And the bit that really enraged me and left me foaming at the mouth is what is literally the last minute of the movie. I don’t want to give the game away here but it felt really tagged on, cowardly in every way and like it was pandering to some stupid preview audience. It seriously made my blood boil and I’d hoped we were above needing such endings these days. Never mind... I guess it could have been worse.
That being said, The Raven is a fun little movie and is a lot better than some of the junk they’ve got playing at your local cinema at the moment. I’d personally rather be watching either of the two Boris Karloff starring movies of The Raven (from both 1935 and 1963) but this doesn’t mean I didn’t enjoy this little romp for what it is on its own terms. It’s an enjoyable enough ride if you want a pseudo-gothic night out at the cinema to soak up a movie with, at the very least, a nicely chilling atmosphere to it. It’s no “From Hell” but it’s definitely worth a look if you’ve got nothing else on and I’ll certainly be picking up the DVD for another watch when it hits the shelves.
* approximate number of movies only, not an exact amount but close enough. ;-)

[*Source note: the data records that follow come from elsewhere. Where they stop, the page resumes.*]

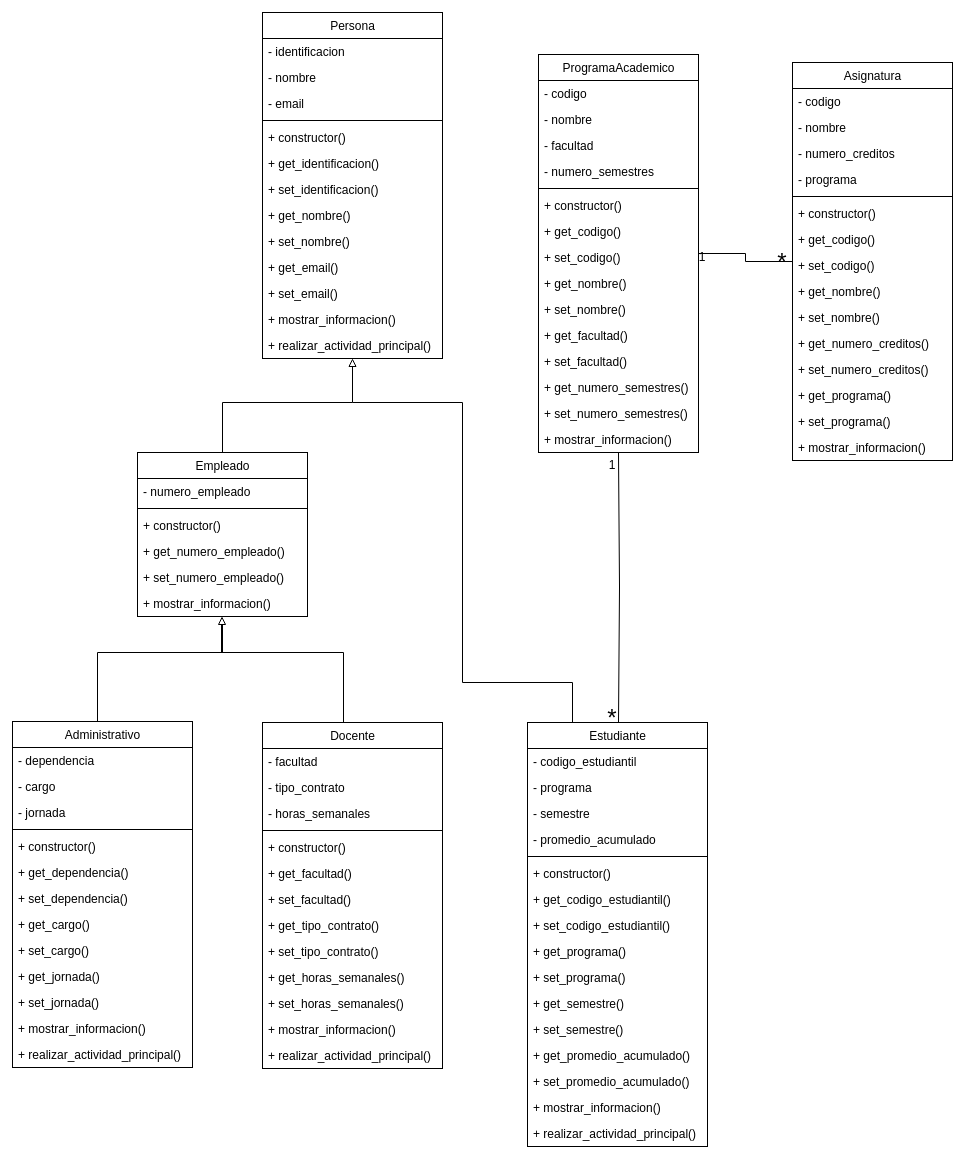
<!DOCTYPE html>
<html lang="es">
<head>
<meta charset="utf-8">
<title>Diagrama de clases</title>
<style>
:root { --ink: #000; --paper: #fff; --row: 26px; }
* { box-sizing: border-box; margin: 0; padding: 0; }
body { width: 965px; height: 1162px; overflow: hidden; background: var(--paper); }
.diagram {
  position: relative; width: 965px; height: 1162px; overflow: hidden;
  color: var(--ink); font: 12px/var(--row) "Liberation Sans", Arial, sans-serif;
}
.relations { position: absolute; left: 0; top: 0; }
.relations .line { fill: none; stroke: var(--ink); }
.relations .head { fill: var(--paper); stroke: var(--ink); }
.relations text { fill: var(--ink); text-anchor: middle; }
.relations .many { font-size: 24px; }
.class {
  position: absolute; display: flex; flex-direction: column;
  border: 1px solid var(--ink); background: var(--paper); white-space: nowrap;
}
.class h2 { height: var(--row); font: inherit; text-align: center; border-bottom: 1px solid var(--ink); }
.class ul { list-style: none; padding-left: 5px; }
.class li { height: var(--row); }
.attributes { padding-bottom: 3px; border-bottom: 1px solid var(--ink); }
.methods { padding-top: 4px; margin-bottom: -1px; }
#persona { left: 262px; top: 12px; width: 181px; }
#programa { left: 538px; top: 54px; width: 161px; }
#asignatura { left: 792px; top: 62px; width: 161px; }
#empleado { left: 137px; top: 452px; width: 171px; }
#administrativo { left: 12px; top: 721px; width: 181px; }
#docente { left: 262px; top: 722px; width: 181px; }
#estudiante { left: 527px; top: 722px; width: 181px; }
</style>
</head>
<body>
<main class="diagram">

  <section class="class" id="persona">
    <h2>Persona</h2>
    <ul class="attributes">
      <li>- identificacion</li>
      <li>- nombre</li>
      <li>- email</li>
    </ul>
    <ul class="methods">
      <li>+ constructor()</li>
      <li>+ get_identificacion()</li>
      <li>+ set_identificacion()</li>
      <li>+ get_nombre()</li>
      <li>+ set_nombre()</li>
      <li>+ get_email()</li>
      <li>+ set_email()</li>
      <li>+ mostrar_informacion()</li>
      <li>+ realizar_actividad_principal()</li>
    </ul>
  </section>

  <section class="class" id="programa">
    <h2>ProgramaAcademico</h2>
    <ul class="attributes">
      <li>- codigo</li>
      <li>- nombre</li>
      <li>- facultad</li>
      <li>- numero_semestres</li>
    </ul>
    <ul class="methods">
      <li>+ constructor()</li>
      <li>+ get_codigo()</li>
      <li>+ set_codigo()</li>
      <li>+ get_nombre()</li>
      <li>+ set_nombre()</li>
      <li>+ get_facultad()</li>
      <li>+ set_facultad()</li>
      <li>+ get_numero_semestres()</li>
      <li>+ set_numero_semestres()</li>
      <li>+ mostrar_informacion()</li>
    </ul>
  </section>

  <section class="class" id="asignatura">
    <h2>Asignatura</h2>
    <ul class="attributes">
      <li>- codigo</li>
      <li>- nombre</li>
      <li>- numero_creditos</li>
      <li>- programa</li>
    </ul>
    <ul class="methods">
      <li>+ constructor()</li>
      <li>+ get_codigo()</li>
      <li>+ set_codigo()</li>
      <li>+ get_nombre()</li>
      <li>+ set_nombre()</li>
      <li>+ get_numero_creditos()</li>
      <li>+ set_numero_creditos()</li>
      <li>+ get_programa()</li>
      <li>+ set_programa()</li>
      <li>+ mostrar_informacion()</li>
    </ul>
  </section>

  <section class="class" id="empleado">
    <h2>Empleado</h2>
    <ul class="attributes">
      <li>- numero_empleado</li>
    </ul>
    <ul class="methods">
      <li>+ constructor()</li>
      <li>+ get_numero_empleado()</li>
      <li>+ set_numero_empleado()</li>
      <li>+ mostrar_informacion()</li>
    </ul>
  </section>

  <section class="class" id="administrativo">
    <h2>Administrativo</h2>
    <ul class="attributes">
      <li>- dependencia</li>
      <li>- cargo</li>
      <li>- jornada</li>
    </ul>
    <ul class="methods">
      <li>+ constructor()</li>
      <li>+ get_dependencia()</li>
      <li>+ set_dependencia()</li>
      <li>+ get_cargo()</li>
      <li>+ set_cargo()</li>
      <li>+ get_jornada()</li>
      <li>+ set_jornada()</li>
      <li>+ mostrar_informacion()</li>
      <li>+ realizar_actividad_principal()</li>
    </ul>
  </section>

  <section class="class" id="docente">
    <h2>Docente</h2>
    <ul class="attributes">
      <li>- facultad</li>
      <li>- tipo_contrato</li>
      <li>- horas_semanales</li>
    </ul>
    <ul class="methods">
      <li>+ constructor()</li>
      <li>+ get_facultad()</li>
      <li>+ set_facultad()</li>
      <li>+ get_tipo_contrato()</li>
      <li>+ set_tipo_contrato()</li>
      <li>+ get_horas_semanales()</li>
      <li>+ set_horas_semanales()</li>
      <li>+ mostrar_informacion()</li>
      <li>+ realizar_actividad_principal()</li>
    </ul>
  </section>

  <section class="class" id="estudiante">
    <h2>Estudiante</h2>
    <ul class="attributes">
      <li>- codigo_estudiantil</li>
      <li>- programa</li>
      <li>- semestre</li>
      <li>- promedio_acumulado</li>
    </ul>
    <ul class="methods">
      <li>+ constructor()</li>
      <li>+ get_codigo_estudiantil()</li>
      <li>+ set_codigo_estudiantil()</li>
      <li>+ get_programa()</li>
      <li>+ set_programa()</li>
      <li>+ get_semestre()</li>
      <li>+ set_semestre()</li>
      <li>+ get_promedio_acumulado()</li>
      <li>+ set_promedio_acumulado()</li>
      <li>+ mostrar_informacion()</li>
      <li>+ realizar_actividad_principal()</li>
    </ul>
  </section>

  <svg class="relations" width="965" height="1162" viewBox="0 0 965 1162">
    <g id="inheritance">
      <polyline class="line" points="222.5,452 222.5,402.5 352.5,402.5 352.5,367"/>
      <polyline class="line" points="572.5,722 572.5,682.5 462.5,682.5 462.5,402.5 352.5,402.5"/>
      <polygon class="head" points="352.5,359.5 356,366.5 349,366.5"/>
      <polyline class="line" points="97.5,721 97.5,652.5 222.5,652.5 222.5,625"/>
      <polyline class="line" points="347,722.5 343.5,722.5 343.5,652.5 221.5,652.5 221.5,625"/>
      <polygon class="head" points="222,617.5 225.5,624.5 218.5,624.5"/>
    </g>
    <g id="associations">
      <polyline class="line" points="699,253.5 745.5,253.5 745.5,261.5 792,261.5"/>
      <polyline class="line" points="618.5,453 619.5,587 618.5,722"/>
      <text x="702" y="261">1</text>
      <text class="many" x="782" y="270">*</text>
      <text x="612" y="469">1</text>
      <text class="many" x="612" y="726">*</text>
    </g>
  </svg>
</main>
</body>
</html>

** There’s a pretty cool book which is just about still obtainable called The Poe Cinema: A Critical Filmography of Theatrical Releases Based on the Works of Edgar Allan Poe by Don G. Smith which is worth a read if you are interested in the subject.